[Opening Extracted entries section]

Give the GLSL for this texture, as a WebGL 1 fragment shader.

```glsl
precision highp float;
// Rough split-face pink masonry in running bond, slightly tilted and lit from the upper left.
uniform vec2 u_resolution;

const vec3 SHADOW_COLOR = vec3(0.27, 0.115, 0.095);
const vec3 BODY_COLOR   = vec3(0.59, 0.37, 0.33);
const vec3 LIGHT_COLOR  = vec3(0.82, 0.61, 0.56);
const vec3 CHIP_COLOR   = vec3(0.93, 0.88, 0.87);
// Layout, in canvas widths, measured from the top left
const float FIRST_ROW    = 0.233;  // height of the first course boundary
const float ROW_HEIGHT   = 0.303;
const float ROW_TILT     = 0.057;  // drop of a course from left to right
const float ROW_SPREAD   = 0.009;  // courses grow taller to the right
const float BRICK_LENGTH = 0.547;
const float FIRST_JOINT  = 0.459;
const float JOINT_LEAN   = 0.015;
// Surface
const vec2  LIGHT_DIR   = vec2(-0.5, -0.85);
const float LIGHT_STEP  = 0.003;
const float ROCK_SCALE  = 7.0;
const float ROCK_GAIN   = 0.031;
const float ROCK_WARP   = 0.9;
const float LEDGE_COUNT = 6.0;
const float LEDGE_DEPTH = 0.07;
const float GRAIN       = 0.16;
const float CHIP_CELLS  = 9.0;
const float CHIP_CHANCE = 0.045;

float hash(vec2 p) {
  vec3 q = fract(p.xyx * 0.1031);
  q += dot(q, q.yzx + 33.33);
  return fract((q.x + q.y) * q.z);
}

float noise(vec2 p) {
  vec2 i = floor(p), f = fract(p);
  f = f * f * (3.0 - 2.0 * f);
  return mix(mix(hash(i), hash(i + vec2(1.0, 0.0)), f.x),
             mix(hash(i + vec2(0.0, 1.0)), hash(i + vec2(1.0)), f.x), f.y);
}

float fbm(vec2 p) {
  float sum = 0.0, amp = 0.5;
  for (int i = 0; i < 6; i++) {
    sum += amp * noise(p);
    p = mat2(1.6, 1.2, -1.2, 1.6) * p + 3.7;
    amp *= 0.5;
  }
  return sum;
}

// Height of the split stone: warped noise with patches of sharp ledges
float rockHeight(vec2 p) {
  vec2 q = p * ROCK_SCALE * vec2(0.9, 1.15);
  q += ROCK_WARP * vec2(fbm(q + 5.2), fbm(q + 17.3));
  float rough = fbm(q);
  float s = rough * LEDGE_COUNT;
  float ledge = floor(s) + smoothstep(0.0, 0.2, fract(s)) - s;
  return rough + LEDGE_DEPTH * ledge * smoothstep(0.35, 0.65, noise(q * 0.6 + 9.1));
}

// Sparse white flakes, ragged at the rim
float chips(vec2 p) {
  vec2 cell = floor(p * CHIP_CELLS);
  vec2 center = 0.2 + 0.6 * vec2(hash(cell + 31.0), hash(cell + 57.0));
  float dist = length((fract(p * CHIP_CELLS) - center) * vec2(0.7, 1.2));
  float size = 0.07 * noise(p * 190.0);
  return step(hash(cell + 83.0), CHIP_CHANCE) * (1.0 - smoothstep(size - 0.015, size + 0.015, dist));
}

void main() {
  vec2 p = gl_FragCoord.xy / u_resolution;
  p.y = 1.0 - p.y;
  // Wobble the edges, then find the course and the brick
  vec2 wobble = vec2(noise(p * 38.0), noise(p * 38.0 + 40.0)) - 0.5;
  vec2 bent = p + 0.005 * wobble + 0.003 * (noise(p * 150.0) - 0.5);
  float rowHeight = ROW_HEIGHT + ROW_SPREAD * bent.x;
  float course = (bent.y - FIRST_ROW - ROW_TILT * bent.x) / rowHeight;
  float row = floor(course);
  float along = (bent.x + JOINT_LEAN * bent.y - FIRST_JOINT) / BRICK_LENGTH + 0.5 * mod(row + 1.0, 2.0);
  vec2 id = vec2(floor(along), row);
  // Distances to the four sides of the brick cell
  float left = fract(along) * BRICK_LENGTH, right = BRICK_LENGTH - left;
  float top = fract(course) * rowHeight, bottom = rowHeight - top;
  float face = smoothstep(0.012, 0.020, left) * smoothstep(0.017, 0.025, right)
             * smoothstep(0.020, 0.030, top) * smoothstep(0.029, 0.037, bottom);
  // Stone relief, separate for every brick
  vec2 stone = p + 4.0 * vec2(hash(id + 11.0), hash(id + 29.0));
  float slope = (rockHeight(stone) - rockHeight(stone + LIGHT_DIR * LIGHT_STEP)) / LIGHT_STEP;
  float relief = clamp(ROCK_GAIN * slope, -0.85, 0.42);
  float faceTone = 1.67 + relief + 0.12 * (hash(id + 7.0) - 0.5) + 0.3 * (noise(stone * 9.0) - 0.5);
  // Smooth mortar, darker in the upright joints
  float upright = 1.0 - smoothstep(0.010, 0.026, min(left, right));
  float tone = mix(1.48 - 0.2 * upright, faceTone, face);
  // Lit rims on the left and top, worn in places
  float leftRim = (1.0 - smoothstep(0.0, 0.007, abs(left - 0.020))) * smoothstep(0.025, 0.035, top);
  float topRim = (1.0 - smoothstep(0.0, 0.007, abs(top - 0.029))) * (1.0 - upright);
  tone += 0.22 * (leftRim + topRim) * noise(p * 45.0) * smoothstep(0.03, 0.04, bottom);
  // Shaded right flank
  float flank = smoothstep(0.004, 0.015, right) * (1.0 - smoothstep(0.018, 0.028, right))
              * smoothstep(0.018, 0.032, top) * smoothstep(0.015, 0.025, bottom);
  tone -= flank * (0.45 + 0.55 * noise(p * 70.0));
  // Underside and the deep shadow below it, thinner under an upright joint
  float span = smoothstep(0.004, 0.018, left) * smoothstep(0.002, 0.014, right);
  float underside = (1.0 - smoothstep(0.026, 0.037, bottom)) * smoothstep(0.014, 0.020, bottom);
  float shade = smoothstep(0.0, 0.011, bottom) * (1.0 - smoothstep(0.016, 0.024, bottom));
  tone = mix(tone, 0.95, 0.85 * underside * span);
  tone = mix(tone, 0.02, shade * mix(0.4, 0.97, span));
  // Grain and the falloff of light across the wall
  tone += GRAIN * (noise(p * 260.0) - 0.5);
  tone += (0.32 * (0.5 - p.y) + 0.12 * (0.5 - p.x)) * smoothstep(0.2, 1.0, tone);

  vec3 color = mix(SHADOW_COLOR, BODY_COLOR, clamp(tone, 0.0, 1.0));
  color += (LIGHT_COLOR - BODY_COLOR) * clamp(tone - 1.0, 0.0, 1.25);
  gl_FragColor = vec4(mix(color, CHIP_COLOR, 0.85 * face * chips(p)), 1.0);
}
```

[Closing Extracted entries section]

Required work: Send back the complete listing, identical to the original in every line.

Response area:
Give the GLSL for this texture, as a WebGL 1 fragment shader.

```glsl
precision highp float;
// Rough split-face pink masonry in running bond, slightly tilted and lit from the upper left.
uniform vec2 u_resolution;

const vec3 SHADOW_COLOR = vec3(0.27, 0.115, 0.095);
const vec3 BODY_COLOR   = vec3(0.59, 0.37, 0.33);
const vec3 LIGHT_COLOR  = vec3(0.82, 0.61, 0.56);
const vec3 CHIP_COLOR   = vec3(0.93, 0.88, 0.87);
// Layout, in canvas widths, measured from the top left
const float FIRST_ROW    = 0.233;  // height of the first course boundary
const float ROW_HEIGHT   = 0.303;
const float ROW_TILT     = 0.057;  // drop of a course from left to right
const float ROW_SPREAD   = 0.009;  // courses grow taller to the right
const float BRICK_LENGTH = 0.547;
const float FIRST_JOINT  = 0.459;
const float JOINT_LEAN   = 0.015;
// Surface
const vec2  LIGHT_DIR   = vec2(-0.5, -0.85);
const float LIGHT_STEP  = 0.003;
const float ROCK_SCALE  = 7.0;
const float ROCK_GAIN   = 0.031;
const float ROCK_WARP   = 0.9;
const float LEDGE_COUNT = 6.0;
const float LEDGE_DEPTH = 0.07;
const float GRAIN       = 0.16;
const float CHIP_CELLS  = 9.0;
const float CHIP_CHANCE = 0.045;

float hash(vec2 p) {
  vec3 q = fract(p.xyx * 0.1031);
  q += dot(q, q.yzx + 33.33);
  return fract((q.x + q.y) * q.z);
}

float noise(vec2 p) {
  vec2 i = floor(p), f = fract(p);
  f = f * f * (3.0 - 2.0 * f);
  return mix(mix(hash(i), hash(i + vec2(1.0, 0.0)), f.x),
             mix(hash(i + vec2(0.0, 1.0)), hash(i + vec2(1.0)), f.x), f.y);
}

float fbm(vec2 p) {
  float sum = 0.0, amp = 0.5;
  for (int i = 0; i < 6; i++) {
    sum += amp * noise(p);
    p = mat2(1.6, 1.2, -1.2, 1.6) * p + 3.7;
    amp *= 0.5;
  }
  return sum;
}

// Height of the split stone: warped noise with patches of sharp ledges
float rockHeight(vec2 p) {
  vec2 q = p * ROCK_SCALE * vec2(0.9, 1.15);
  q += ROCK_WARP * vec2(fbm(q + 5.2), fbm(q + 17.3));
  float rough = fbm(q);
  float s = rough * LEDGE_COUNT;
  float ledge = floor(s) + smoothstep(0.0, 0.2, fract(s)) - s;
  return rough + LEDGE_DEPTH * ledge * smoothstep(0.35, 0.65, noise(q * 0.6 + 9.1));
}

// Sparse white flakes, ragged at the rim
float chips(vec2 p) {
  vec2 cell = floor(p * CHIP_CELLS);
  vec2 center = 0.2 + 0.6 * vec2(hash(cell + 31.0), hash(cell + 57.0));
  float dist = length((fract(p * CHIP_CELLS) - center) * vec2(0.7, 1.2));
  float size = 0.07 * noise(p * 190.0);
  return step(hash(cell + 83.0), CHIP_CHANCE) * (1.0 - smoothstep(size - 0.015, size + 0.015, dist));
}

void main() {
  vec2 p = gl_FragCoord.xy / u_resolution;
  p.y = 1.0 - p.y;
  // Wobble the edges, then find the course and the brick
  vec2 wobble = vec2(noise(p * 38.0), noise(p * 38.0 + 40.0)) - 0.5;
  vec2 bent = p + 0.005 * wobble + 0.003 * (noise(p * 150.0) - 0.5);
  float rowHeight = ROW_HEIGHT + ROW_SPREAD * bent.x;
  float course = (bent.y - FIRST_ROW - ROW_TILT * bent.x) / rowHeight;
  float row = floor(course);
  float along = (bent.x + JOINT_LEAN * bent.y - FIRST_JOINT) / BRICK_LENGTH + 0.5 * mod(row + 1.0, 2.0);
  vec2 id = vec2(floor(along), row);
  // Distances to the four sides of the brick cell
  float left = fract(along) * BRICK_LENGTH, right = BRICK_LENGTH - left;
  float top = fract(course) * rowHeight, bottom = rowHeight - top;
  float face = smoothstep(0.012, 0.020, left) * smoothstep(0.017, 0.025, right)
             * smoothstep(0.020, 0.030, top) * smoothstep(0.029, 0.037, bottom);
  // Stone relief, separate for every brick
  vec2 stone = p + 4.0 * vec2(hash(id + 11.0), hash(id + 29.0));
  float slope = (rockHeight(stone) - rockHeight(stone + LIGHT_DIR * LIGHT_STEP)) / LIGHT_STEP;
  float relief = clamp(ROCK_GAIN * slope, -0.85, 0.42);
  float faceTone = 1.67 + relief + 0.12 * (hash(id + 7.0) - 0.5) + 0.3 * (noise(stone * 9.0) - 0.5);
  // Smooth mortar, darker in the upright joints
  float upright = 1.0 - smoothstep(0.010, 0.026, min(left, right));
  float tone = mix(1.48 - 0.2 * upright, faceTone, face);
  // Lit rims on the left and top, worn in places
  float leftRim = (1.0 - smoothstep(0.0, 0.007, abs(left - 0.020))) * smoothstep(0.025, 0.035, top);
  float topRim = (1.0 - smoothstep(0.0, 0.007, abs(top - 0.029))) * (1.0 - upright);
  tone += 0.22 * (leftRim + topRim) * noise(p * 45.0) * smoothstep(0.03, 0.04, bottom);
  // Shaded right flank
  float flank = smoothstep(0.004, 0.015, right) * (1.0 - smoothstep(0.018, 0.028, right))
              * smoothstep(0.018, 0.032, top) * smoothstep(0.015, 0.025, bottom);
  tone -= flank * (0.45 + 0.55 * noise(p * 70.0));
  // Underside and the deep shadow below it, thinner under an upright joint
  float span = smoothstep(0.004, 0.018, left) * smoothstep(0.002, 0.014, right);
  float underside = (1.0 - smoothstep(0.026, 0.037, bottom)) * smoothstep(0.014, 0.020, bottom);
  float shade = smoothstep(0.0, 0.011, bottom) * (1.0 - smoothstep(0.016, 0.024, bottom));
  tone = mix(tone, 0.95, 0.85 * underside * span);
  tone = mix(tone, 0.02, shade * mix(0.4, 0.97, span));
  // Grain and the falloff of light across the wall
  tone += GRAIN * (noise(p * 260.0) - 0.5);
  tone += (0.32 * (0.5 - p.y) + 0.12 * (0.5 - p.x)) * smoothstep(0.2, 1.0, tone);

  vec3 color = mix(SHADOW_COLOR, BODY_COLOR, clamp(tone, 0.0, 1.0));
  color += (LIGHT_COLOR - BODY_COLOR) * clamp(tone - 1.0, 0.0, 1.25);
  gl_FragColor = vec4(mix(color, CHIP_COLOR, 0.85 * face * chips(p)), 1.0);
}
```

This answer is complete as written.